_Records shown:_
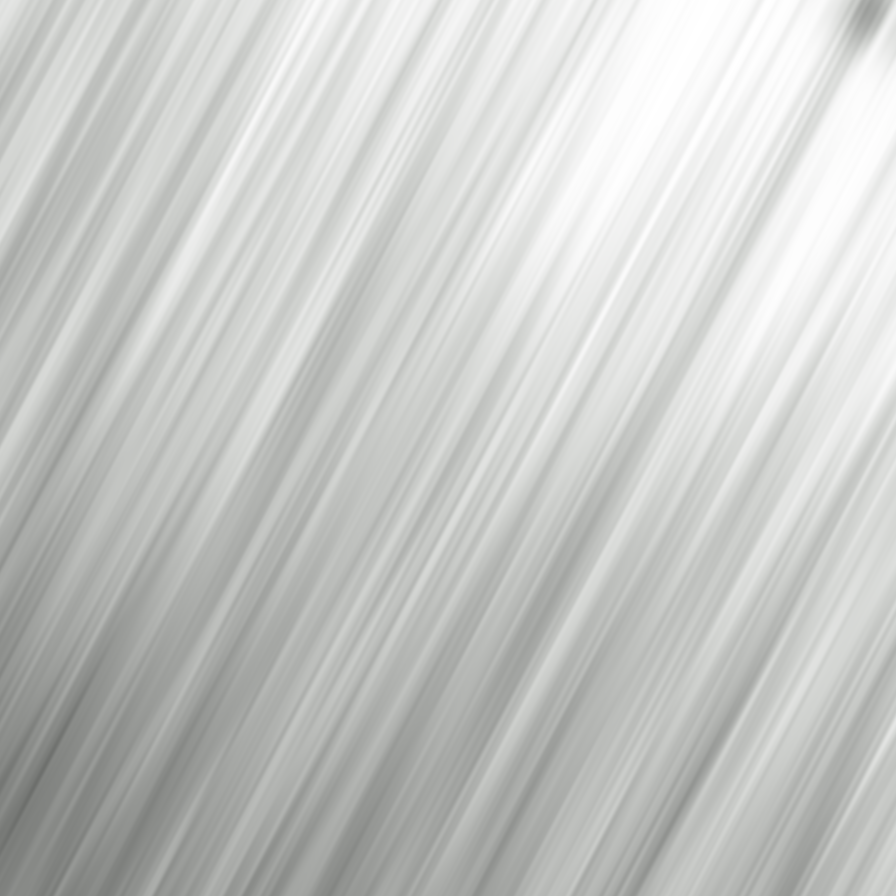
Write a Shadertoy shader that draws this texture.

```glsl
// Brushed silver: soft diagonal streaks over a broad light gradient.
// Layers of stretched noise, each column shifted at random along the brush
// direction, are added to a tone that runs from shadow to a bright corner.

const float BRUSH_ANGLE = 1.085;
const vec3 SHADOW_TINT = vec3(-0.002, 0.006, -0.005);
const vec2 GLOW_CENTRE = vec2(0.88, 0.84);
const vec2 SHADE_CENTRE = vec2(0.0, 0.08);
const vec2 SMUDGE_CENTRE = vec2(0.975, 0.985);

// Integer hash of a cell, 0 to 1
float hash(ivec2 cell, int seed) {
    uint h = uint(cell.x) * 1597334677u ^ uint(cell.y) * 3812015801u;
    h ^= uint(seed) * 2654435769u;
    h = (h ^ (h >> 16)) * 2246822519u;
    h = (h ^ (h >> 13)) * 3266489917u;
    h ^= h >> 16;
    return float(h >> 8) / 16777216.0;
}

// Smooth 1D noise along one column, with a random start
float columnNoise(int column, float along, int seed) {
    float t = along + 7.0 * hash(ivec2(column, 99), seed);
    int cell = int(floor(t));
    float a = hash(ivec2(column, cell), seed);
    float b = hash(ivec2(column, cell + 1), seed);
    return mix(a, b, smoothstep(0.0, 1.0, fract(t)));
}

// Noise blended between neighbouring columns, -0.5 to 0.5
float streakNoise(vec2 q, int seed) {
    int column = int(floor(q.x));
    float a = columnNoise(column, q.y, seed);
    float b = columnNoise(column + 1, q.y, seed);
    return mix(a, b, smoothstep(0.0, 1.0, fract(q.x))) - 0.5;
}

// Round soft spot, 1 at its centre
float softSpot(vec2 p, vec2 centre, float radius) {
    vec2 d = (p - centre) / radius;
    return exp(-dot(d, d));
}

// Streak layers from wide to hair-thin, faded where finer than a pixel
float brushStreaks(vec2 q, float resolution) {
    float total = 0.0;
    float frequency = 23.0;
    float stretch = 1.6;
    float weight = 0.115;
    for (int i = 0; i < 5; i++) {
        float visible = smoothstep(0.8, 2.0, resolution / frequency);
        total += weight * visible * streakNoise(q * vec2(frequency, stretch), i + 1);
        frequency *= 1.75;
        stretch *= 1.25;
        weight *= 0.90;
    }
    return total;
}

// Broad light, rising from lower left to upper right
float baseTone(vec2 p) {
    float tone = 0.590 + 0.16 * p.x + 0.24 * p.y;
    tone += 0.06 * softSpot(p, GLOW_CENTRE, 0.30);
    tone -= 0.08 * softSpot(p, SHADE_CENTRE, 0.25);
    return tone;
}

// Rolls bright tones off gently below white
float softenHighlights(float tone, float softness) {
    return 1.0 - softness * log(1.0 + exp((1.0 - tone) / softness));
}

void mainImage(out vec4 fragColor, in vec2 fragCoord) {
    vec2 p = fragCoord / iResolution.xy;
    vec2 brush = vec2(cos(BRUSH_ANGLE), sin(BRUSH_ANGLE));
    vec2 q = vec2(dot(p, vec2(brush.y, -brush.x)), dot(p, brush));

    // Light, soft clouding and streaks
    float tone = baseTone(p);
    tone += 0.04 * streakNoise(q * vec2(6.0, 4.0), 21);
    tone += brushStreaks(q, iResolution.y);
    tone = softenHighlights(tone, 0.03);

    // Small dark smudge in the bright corner, broken up by the brushing
    float smudge = softSpot(p, SMUDGE_CENTRE, 0.045);
    tone -= smudge * (0.20 + 0.35 * streakNoise(q * vec2(90.0, 6.0), 31));

    // Slight green-grey tint that vanishes towards white
    float shade = smoothstep(1.0, 0.8, tone);
    vec3 color = vec3(tone) + SHADOW_TINT * shade;
    fragColor = vec4(clamp(color, 0.0, 1.0), 1.0);
}
```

_What the task requires:_ Would you copy all lines in the records where the string "const" appears?

_Result of this exercise:_
const float BRUSH_ANGLE = 1.085;
const vec3 SHADOW_TINT = vec3(-0.002, 0.006, -0.005);
const vec2 GLOW_CENTRE = vec2(0.88, 0.84);
const vec2 SHADE_CENTRE = vec2(0.0, 0.08);
const vec2 SMUDGE_CENTRE = vec2(0.975, 0.985);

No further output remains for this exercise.